How does this story – and South Africa’s realities two decades later – shed light on the Arab spring? Four points come to mind.
First, though it’s hardly what my South African audience was looking for, there’s no gainsaying the seductive power of decisiveness. Korea’s stunning transformation during a quarter century of authoritarian rule (and its continuing success as a democracy since the latter 1980s) demonstrates this potential. Vietnam and China (at a vastly greater scale), plus a variety of African aspirants (Ethiopia, Uganda and Rwanda come to mind) appear to be aiming at a similar path. (However, keep in mind that, notoriously, Ferdinand Marcos of the Philippines, and Zaire’s Joseph Mobutu, made similar claims.)

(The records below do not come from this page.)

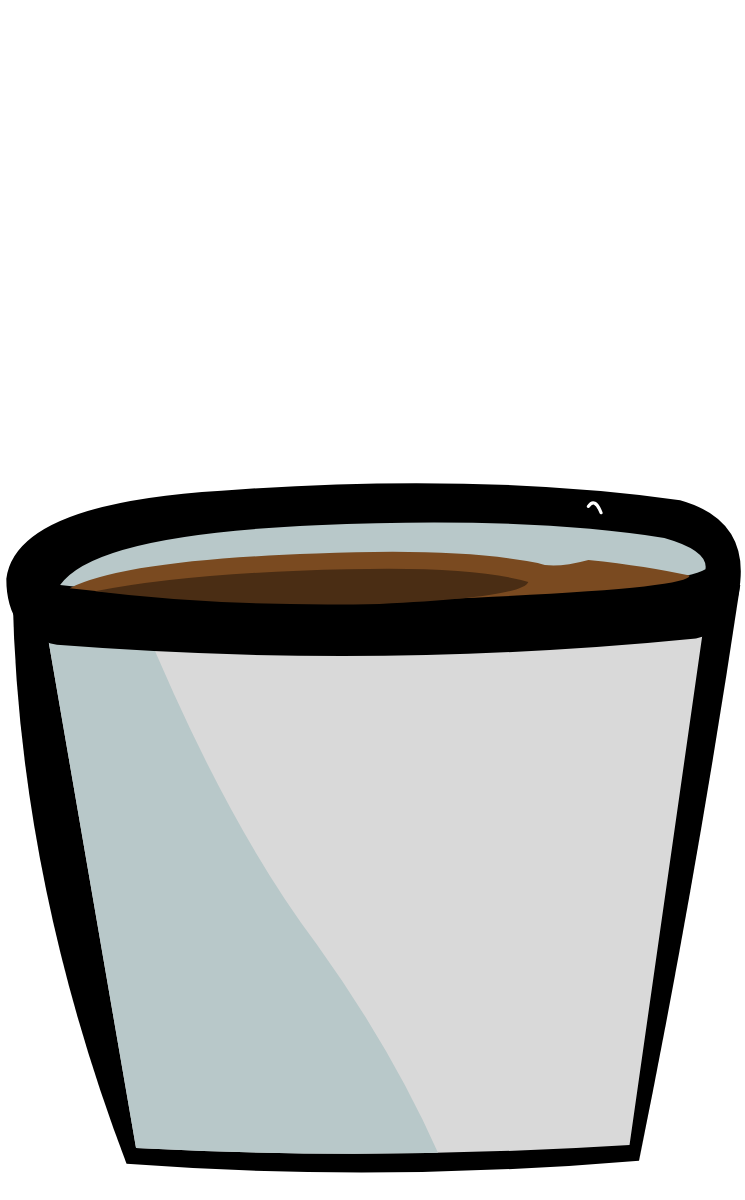
<!DOCTYPE html>
<html lang="en">
<head>
<meta charset="utf-8">
<title>Coffee Cup</title>
<link rel="stylesheet" href="https://fonts.googleapis.com/css2?family=Inter&display=swap">
<style>
  :root {
    --ink: #000000;
    --paper: #ffffff;
    --cup-light: #d9d9d9;
    --cup-shade: #b8c8c9;
    --rim-inner: #b8c8c9;
    --coffee: #7a4a20;
    --coffee-deep: #4a2d14;
  }
  html, body {
    margin: 0;
    padding: 0;
    width: 745px;
    height: 1200px;
    overflow: hidden;
    background: var(--paper);
    font-family: "Inter", sans-serif;
  }
  .canvas { display: block; width: 745px; height: 1200px; }
</style>
</head>
<body>
<svg class="canvas" viewBox="0 0 471 763" preserveAspectRatio="none" xmlns="http://www.w3.org/2000/svg" role="img" aria-label="Cup of coffee">
  <defs>
    <clipPath id="cup-body-clip">
      <path d="M28 392 Q235 418 446 390 L398 728 Q240 738 86 730 Z"/>
    </clipPath>
  </defs>

  <g class="cup-body">
    <path d="M8 380 Q12 560 80 740 Q240 752 404 738 Q440 560 468 372 Z" fill="var(--ink)"/>
    <g clip-path="url(#cup-body-clip)">
      <rect x="0" y="380" width="471" height="370" fill="var(--cup-light)"/>
      <path d="M0 380 L84 380 Q140 520 200 600 Q250 670 280 740 L0 740 Z" fill="var(--cup-shade)"/>
    </g>
  </g>

  <g class="cup-rim">
    <path d="M4 368 Q10 320 140 312 Q300 300 430 318 Q472 330 468 370 Q466 400 440 406 Q240 426 36 410 Q4 404 4 368 Z" fill="var(--ink)"/>
    <path d="M38 372 Q60 340 200 334 Q330 328 420 342 Q448 350 446 362 Q430 372 300 378 Q140 384 38 372 Z" fill="var(--rim-inner)"/>
    <path d="M44 374 Q80 356 200 352 Q290 348 340 358 Q350 362 372 356 Q410 360 436 366 Q436 374 300 380 Q150 386 44 374 Z" fill="var(--coffee)"/>
    <path d="M60 376 Q120 364 220 362 Q300 360 334 370 Q330 380 240 384 Q140 386 60 376 Z" fill="var(--coffee-deep)"/>
    <path d="M372 322 Q376 316 380 326" fill="none" stroke="var(--paper)" stroke-width="2" stroke-linecap="round"/>
  </g>
</svg>
</body>
</html>
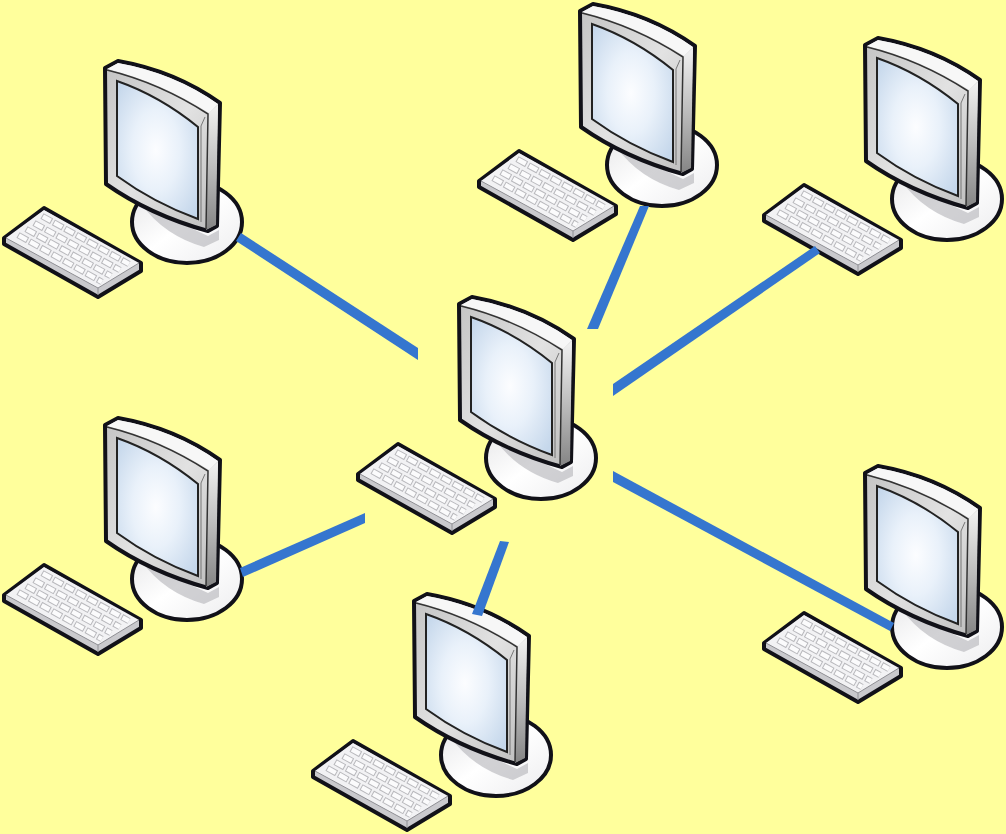
<!DOCTYPE html>
<html lang="en">
<head>
<meta charset="utf-8">
<title>Star network</title>
<style>
:root {
  --paper: #ffff9c;
  --cable: #3576cf;
  --ink: #111118;
  --key-edge: #b9b9bd;
  --key: #fbfbfc;
}
* { margin: 0; padding: 0; box-sizing: border-box; }
html, body { width: 1006px; height: 834px; overflow: hidden; background: var(--paper); }
.network { display: block; width: 1006px; height: 834px; }
.outline { stroke: var(--ink); stroke-width: 4; stroke-linejoin: round; }
.key-edges { fill: none; stroke: var(--key-edge); stroke-width: 6.5; stroke-dasharray: 11 2; }
.keys { fill: none; stroke: var(--key); stroke-width: 4.5; stroke-dasharray: 9 4; stroke-dashoffset: -1; }
.cables { fill: var(--cable); }
</style>
</head>
<body>
<main>
<svg class="network" viewBox="0 0 1006 834" role="img" aria-label="Star network: six computers connected to a central computer">
  <defs>
    <radialGradient id="screen-glow" cx=".48" cy=".5" r=".65">
      <stop offset="0" stop-color="#fcfdff"/>
      <stop offset=".45" stop-color="#e9f1fa"/>
      <stop offset="1" stop-color="#c5d7eb"/>
    </radialGradient>
    <linearGradient id="bezel-front" x1="0" y1="0" x2="1" y2="1">
      <stop offset="0" stop-color="#c3c3c3"/>
      <stop offset=".5" stop-color="#e2e2e2"/>
      <stop offset="1" stop-color="#bcbcbc"/>
    </linearGradient>
    <linearGradient id="bezel-side" x1="0" y1="0" x2="0" y2="1">
      <stop offset="0" stop-color="#f2f2f2"/>
      <stop offset=".5" stop-color="#bdbdbd"/>
      <stop offset="1" stop-color="#858585"/>
    </linearGradient>
    <linearGradient id="stand" x1="0" y1="0" x2="1" y2="1">
      <stop offset="0" stop-color="#e4e4e6"/>
      <stop offset=".5" stop-color="#fff"/>
      <stop offset="1" stop-color="#ececee"/>
    </linearGradient>
    <g id="key-rows">
      <path d="M42 216 129 264"/>
      <path d="M34 223 120 270"/>
      <path d="M26 229 111 276"/>
      <path d="M18 235 102 282"/>
    </g>
    <g id="computer">
      <g id="keyboard">
        <path class="outline" fill="#c9c9cd" d="M44 208 141 263V271L98 297 4 244V238Z"/>
        <path fill="#f2f2f4" d="M44 210 139 263 98 288 6 238Z"/>
        <path fill="none" stroke="#8f8f94" d="M6 238 98 288 139 263M98 288V295"/>
        <use href="#key-rows" class="key-edges"/>
        <use href="#key-rows" class="keys"/>
      </g>
      <g id="monitor">
        <ellipse class="outline" cx="187" cy="222" rx="55" ry="41" fill="url(#stand)"/>
        <path fill="#b5b5b9" opacity=".6" d="M142 205 208 236 219 230V240L204 247Q165 236 142 205Z"/>
        <path class="outline" fill="url(#bezel-front)" d="M105 68 118 61Q175 71 220 103L217 226 208 231Q150 215 106 184Z"/>
        <path fill="#f7f7f7" d="M107 69 118 63Q174 73 218 104L209 113Q160 82 107 69Z"/>
        <path fill="url(#bezel-side)" d="M209 113 218 105 216 225 206 230Z"/>
        <path fill="none" stroke="#333" stroke-width="1.5" d="M107 70Q160 83 208 114L206 229"/>
        <path fill="url(#screen-glow)" stroke="#222" stroke-width="2" d="M117 81Q160 96 198 127V219Q154 203 117 176Z"/>
        <path fill="none" stroke="#777" d="M205 117 201 126V222"/>
      </g>
    </g>
  </defs>

  <g id="workstations">
    <use href="#computer"/>
    <use href="#computer" x="475" y="-57"/>
    <use href="#computer" x="760" y="-23"/>
    <use href="#computer" y="357"/>
    <use href="#computer" x="760" y="405"/>
    <use href="#computer" x="309" y="533"/>
  </g>
  <use id="hub" href="#computer" x="354" y="236"/>

  <g class="cables">
    <polygon points="241,233 418,348 418,360 236,241"/>
    <polygon points="640,206 649,206 598,329 587,329"/>
    <polygon points="613,384 815,246 820,253 613,396"/>
    <polygon points="613,471 894,623 890,631 613,482"/>
    <polygon points="240,568 365,513 365,523 243,577"/>
    <polygon points="500,541 509,542 482,616 472,614"/>
  </g>
</svg>
</main>
</body>
</html>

Second, the everyday politics of democracies often is extraordinarily messy – as anyone reading the daily headlines in India (or for that matter, the United States) can attest. Perhaps in part for this reason, democracies rarely produce the mega-growth rates of East Asia’s development tigers.
Third, democratic institutions provide containers for negotiating, managing and sometimes even resolving difficult social conflicts – and hence, as Dani Rodrik has shown, generally have less volatile performance than autocracies. South Africa’s ‘democratic dividend’ did not result in economic growth at East Asian levels, with poverty, unemployment and inequality remaining outrageously high. But it did bring legitimacy and stability –including through redistributive fiscal policies, and through sector-level charters which foster black economic empowerment.
Which brings me to my fourth and final point: From a development perspective, democratic and authoritarian states can be mirror images of one another. While the former often appear messy in the short-term, they are designed to adapt over time; but the opposite is true for their authoritarian counterparts. Their promise is a short-term growth ‘sprint’ – but, as the ‘Arab spring’ underscores, the ‘shelf-life’ of this promise is limited. Where the growth sprint is successful (and, as Ishac Diwan has emphasized, many of the Arab states fell short in this regard), there can emerge a middle class with a stake in stability, and a private sector with a stake in rule-bounded institutions. Although, even then there will be large institutional shortfalls – whose consequences are likely to be repressed (often literally) until they emerge with urgent immediacy.
South Africa’s ongoing challenges (and those of India, Bangladesh, and many other settings too) signal that there is no place for democratic triumphalism. Even so, the Arab spring and its likely difficult aftermath underscore that most developmental states wait too long to address their institutional challenges. Early moves to complement their growth sprint with the marathon of building institutions capable of negotiating conflict and facilitating adaptation are likely to yield substantial benefit over the long-term.
Photo credit: Flickr user Celso Flores